====== Record set

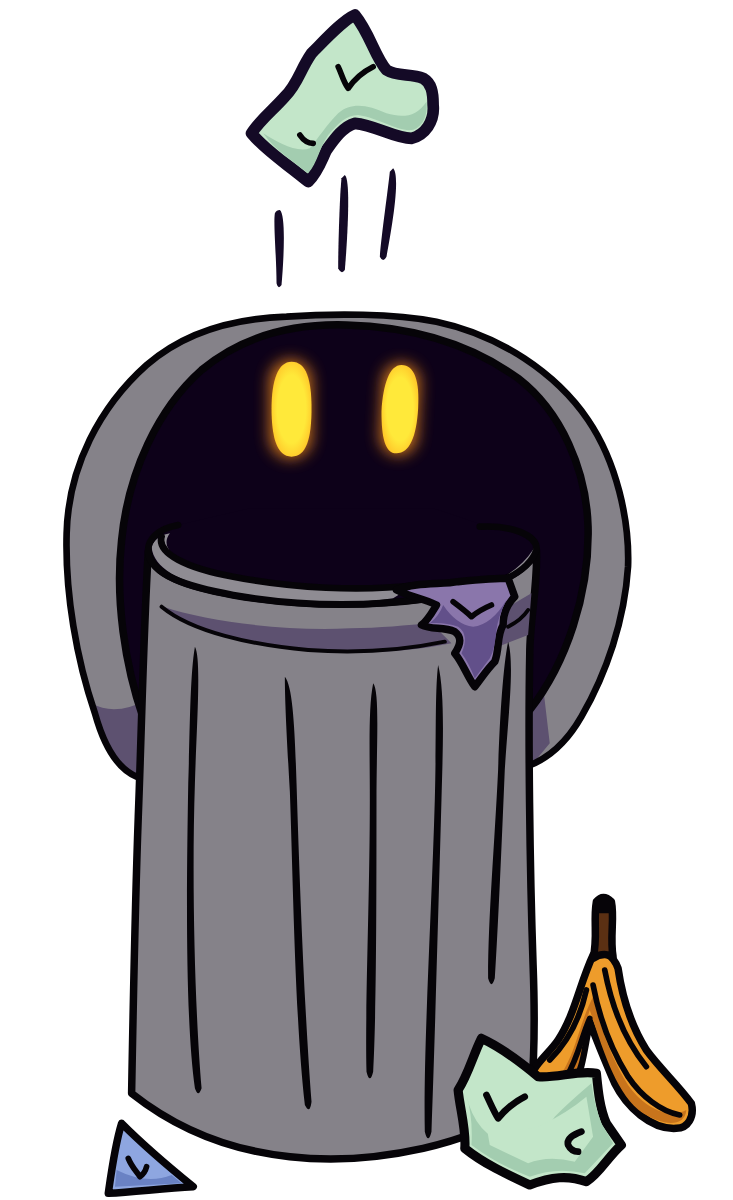
<!DOCTYPE html>
<html lang="en">
<head>
<meta charset="utf-8">
<title>Bin creature</title>
<style>
:root{
  --paper:#ffffff;
  --ink:#060408;
  --void:#0d0119;
  --ink-violet:#140a26;
  --metal:#858289;
  --metal-light:#8f8c93;
  --metal-shade:#5d5170;
  --eye:#ffe93a;
  --eye-edge:#ffc629;
  --eye-glow:#f08a1c;
  --mint:#c3e6c9;
  --mint-shade:#a3cdb0;
  --goo:#8a76ab;
  --goo-shade:#62508a;
  --peel:#ee9c2b;
  --peel-shade:#c8741c;
  --stem:#5b3013;
  --shard:#8ea6e0;
  --shard-shade:#6a82c4;
}
html,body{margin:0;padding:0;background:var(--paper)}
body{width:733px;height:1200px;overflow:hidden}
.artwork{display:block;width:733px;height:1200px}
.line{fill:none;stroke:var(--ink);stroke-width:4;stroke-linecap:round;stroke-linejoin:round}
.outline{stroke:var(--ink);stroke-width:4.5;stroke-linejoin:round;stroke-linecap:round}
.heavy{stroke:var(--ink-violet);stroke-width:7;stroke-linejoin:round}
.crease{fill:none;stroke:var(--ink);stroke-width:3.4;stroke-linecap:round;stroke-linejoin:round}
.solid{fill:var(--ink)}
.motion{fill:var(--ink-violet)}
.metal{fill:var(--metal)}
.metal-shade{fill:var(--metal-shade)}
.void{fill:var(--void)}
.mint{fill:var(--mint)}
.mint-shade{fill:var(--mint-shade)}
</style>
</head>
<body>
<svg class="artwork" viewBox="0 0 440 720" preserveAspectRatio="none" role="img" aria-label="Dark creature with glowing yellow eyes hiding in a metal bin, tossing out crumpled litter">
  <defs>
    <radialGradient id="eye-fill" cx=".5" cy=".5" r=".55">
      <stop offset="0" stop-color="var(--eye)"/>
      <stop offset=".65" stop-color="var(--eye)"/>
      <stop offset="1" stop-color="var(--eye-edge)"/>
    </radialGradient>
    <filter id="glow" x="-100%" y="-60%" width="300%" height="220%"><feGaussianBlur stdDeviation="4.5"/></filter>
    <clipPath id="lid-clip"><path d="M82 466C70 461 62 446 57 428C46 396 39 356 40 320C41 280 60 244 88 219C111 199 140 191 172 190C200 188 236 188 262 193C300 201 334 224 353 252C370 277 378 312 377 340C375 372 364 404 349 430C341 444 330 455 316 460L300 400H90Z"/></clipPath>
  </defs>

  <g id="tossed-paper">
    <path class="mint heavy" d="M213 9C206 12 195 24 187 32C180 42 179 50 171 58C164 66 156 72 151 80C160 91 172 98 185 109C191 103 193 96 196 90C201 83 206 76 213 74C225 75 237 83 247 83C255 81 261 73 260 63C260 55 259 50 254 47C247 44 238 46 232 42C225 34 222 20 213 9Z"/>
    <path class="mint-shade" d="M185 104C191 97 191 90 197 81C203 74 208 69 215 69C228 71 239 79 247 78C253 77 257 70 256 61C250 70 242 71 232 68C221 63 211 61 203 68C196 75 191 83 186 89C178 92 166 85 158 80C165 90 175 96 185 104Z"/>
    <path class="crease" d="M203 40C205 44 206 49 209 53C213 47 218 43 224 40M180 81C182 84 185 86 188 86"/>
  </g>

  <g id="motion-lines" class="motion">
    <path d="M168 126C172 129 170 160 169 171Q167 174 166 170C166 155 164 134 165 128Q166 126 168 126Z"/>
    <path d="M207 105C211 108 208 150 207 162Q205 165 203 161C203 146 204 116 205 107Z"/>
    <path d="M236 101C241 106 234 143 232 154Q230 158 228 154C229 141 233 113 234 103Z"/>
  </g>

  <g id="lid">
    <path class="metal" d="M82 466C70 461 62 446 57 428C46 396 39 356 40 320C41 280 60 244 88 219C111 199 140 191 172 190C200 188 236 188 262 193C300 201 334 224 353 252C370 277 378 312 377 340C375 372 364 404 349 430C341 444 330 455 316 460L300 400H90Z"/>
    <g clip-path="url(#lid-clip)">
      <path class="metal-shade" d="M55 422Q69 430 88 420V470H60ZM312 420Q326 428 326 412L330 446L315 464Z"/>
    </g>
    <path class="void outline" d="M86 431C75 399 69 360 73 324C77 283 95 245 121 222C145 202 174 194 208 195C247 196 282 206 311 227C337 247 352 282 353 316C354 356 340 398 318 426Z"/>
    <path class="line" d="M82 466C70 461 62 446 57 428C46 396 39 356 40 320C41 280 60 244 88 219C111 199 140 191 172 190C200 188 236 188 262 193C300 201 334 224 353 252C370 277 378 312 377 340C375 372 364 404 349 430C341 444 330 455 316 460"/>
  </g>

  <g id="eyes">
    <g fill="var(--eye-glow)" filter="url(#glow)" opacity=".85">
      <rect x="162" y="216" width="25" height="59" rx="12.5"/>
      <rect x="229" y="218" width="22" height="55" rx="11" transform="rotate(3 240 246)"/>
    </g>
    <g fill="url(#eye-fill)">
      <path d="M175 217C184 217 187 228 187 245C187 263 184 274 175 274C166 274 163 262 163 245C163 228 167 217 175 217Z"/>
      <path d="M241 219C249 219 252 229 251 245C250 262 246 272 238 272C231 272 229 262 229 247C230 230 234 219 241 219Z"/>
    </g>
  </g>

  <g id="bin">
    <path class="metal outline" d="M89 331C91 345 112 352 140 357C180 364 221 364 258 359C288 355 315 347 322 330C323 350 318 372 318 392C317 440 318 520 320 579C321 606 321 632 319 654C310 671 284 682 254 689C227 695 200 697 174 694C135 690 103 675 79 656C80 600 81 545 83 490C85 438 86 382 89 331Z"/>
    <path class="metal-shade" d="M98 364C125 373 172 379 210 377C228 377 244 375 259 374L271 386C242 392 207 393 175 389C145 385 115 378 98 364ZM302 366L319 356L317 381L299 388Z"/>
    <path class="void" d="M91 329C96 323 99 319 107 315L150 305H260L290 315C303 317 315 320 320 327C320 338 303 347 282 352C250 360 203 363 164 357C132 352 96 343 91 329Z"/>
    <path fill="var(--metal-light)" d="M91 328C93 323 97 321 102 320C93 332 115 342 143 347C176 354 220 355 247 352L236 359C202 364 164 360 132 354C108 349 92 341 91 328ZM321 328C319 341 307 348 297 351L307 343C314 338 318 333 321 328Z"/>
    <path class="line" d="M107 315C96 317 88 323 89 332C91 345 112 352 140 357C180 364 221 364 258 359C288 355 316 347 322 330C323 321 307 315 288 316"/>
    <path class="line" stroke-width="2.5" d="M97 322C94 332 112 341 140 346C175 353 217 355 250 351"/>
    <path class="line" style="stroke-width:2.4" d="M97 364C115 379 151 387 185 390C213 392 243 390 267 385M305 376Q313 372 317 366"/>
    <g id="ridges" class="solid">
      <path d="M117 388C121 395 118 435 117 470C115 530 117 606 121 653Q119 659 117 653C111 610 112 530 113 470C114 440 114 405 117 388Z"/>
      <path d="M171 406C176 412 177 440 178 470C180 535 183 610 187 661Q186 669 183 663C177 610 176 530 174 475C172 440 171 420 171 406Z"/>
      <path d="M224 410C228 415 226 446 226 480C226 540 226 605 224 643Q222 651 220 643C219 605 222 540 222 480C222 450 221 425 224 410Z"/>
      <path d="M263 399C267 415 266 445 265 480C263 550 261 625 259 679Q257 687 255 679C254 630 259 550 261 480C262 445 261 415 263 399Z"/>
      <path d="M305 385C309 398 305 430 303 462C301 510 299 555 297 587Q295 594 293 587C293 550 297 505 299 462C300 430 302 400 305 385Z"/>
    </g>
  </g>

  <g id="goo">
    <path class="outline" fill="var(--goo)" d="M238 354C250 349 265 351 275 349C286 348 297 347 305 347L309 358C304 363 302 369 302 375C298 382 300 389 297 397C292 402 289 407 285 412C280 405 278 398 273 392C277 386 277 382 273 379C266 376 259 378 253 375C257 372 259 368 262 363C254 359 246 358 238 354Z"/>
    <path fill="var(--goo-shade)" d="M258 374Q264 369 266 363Q274 375 284 376Q295 375 304 360Q299 370 298 378Q297 390 294 395L285 407Q281 397 277 392Q282 381 275 376Q266 373 258 374Z"/>
    <path class="crease" d="M272 361C276 364 280 367 283 370Q288 366 295 363"/>
  </g>

  <g id="banana-peel">
    <path class="outline" fill="var(--peel)" d="M356 573C363 570 368 573 371 581C373 595 378 614 388 630C396 641 407 651 415 662C417 670 413 677 406 677C391 678 376 664 369 650C363 636 358 624 354 613C351 625 350 641 344 652L318 651C317 641 329 633 335 624C345 609 348 590 356 573Z"/>
    <path fill="var(--peel-shade)" d="M356 598C360 616 368 637 377 651C386 664 401 672 412 666C411 677 397 675 386 668C370 657 362 630 354 606C349 622 350 640 342 649H333C345 637 347 615 356 598Z"/>
    <path class="crease" d="M356 591C360 612 367 630 377 646C385 658 397 667 408 669M354 611C349 622 347 635 340 646M363 582C367 603 375 624 388 640M352 594C348 612 340 626 330 636"/>
    <path class="outline" fill="var(--stem)" d="M358 541Q362 536 367 541C369 551 366 562 368 574Q362 571 356 575C359 563 356 552 358 541Z"/>
    <path class="solid" d="M357 540Q362 534 368 540L367 548H358Z"/>
  </g>

  <g id="ground-paper">
    <path class="mint outline" style="stroke-width:5.5" d="M289 623C300 628 311 636 323 646C334 647 347 642 358 644C359 654 360 665 364 674L373 687C365 694 360 704 352 709C341 705 331 706 318 711C305 705 290 698 279 689C280 678 276 665 275 654C281 645 284 633 289 623Z"/>
    <path class="mint-shade" d="M280 657Q285 681 306 687Q325 683 333 670Q342 661 355 650Q357 664 361 674L368 686L351 704Q334 700 318 706Q299 699 283 687Q284 671 280 657Z"/>
    <path fill="var(--mint)" d="M290 664Q304 684 325 675Q340 668 352 658L356 682L345 697Q329 693 317 698L294 687Z"/>
    <path class="crease" style="stroke-width:4" d="M292 657C294 661 296 666 299 671C304 665 309 661 315 658M349 679C344 681 340 683 341 687Q343 691 347 691"/>
  </g>

  <g id="blue-scrap">
    <path class="outline" fill="var(--shard)" d="M73 674C85 686 100 699 116 712C98 713 82 715 65 716C67 702 69 687 73 674Z"/>
    <path fill="var(--shard-shade)" d="M69 712L70 702Q88 711 103 705L109 710Q88 711 69 712Z"/>
    <path class="crease" d="M77 695C79 700 82 703 84 706Q87 704 88 700"/>
  </g>
</svg>
</body>
</html>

============

* _Action item_
Collect the lines of the records that include the string "motion".

* _Problem solution_
.motion{fill:var(--ink-violet)}
  <g id="motion-lines" class="motion">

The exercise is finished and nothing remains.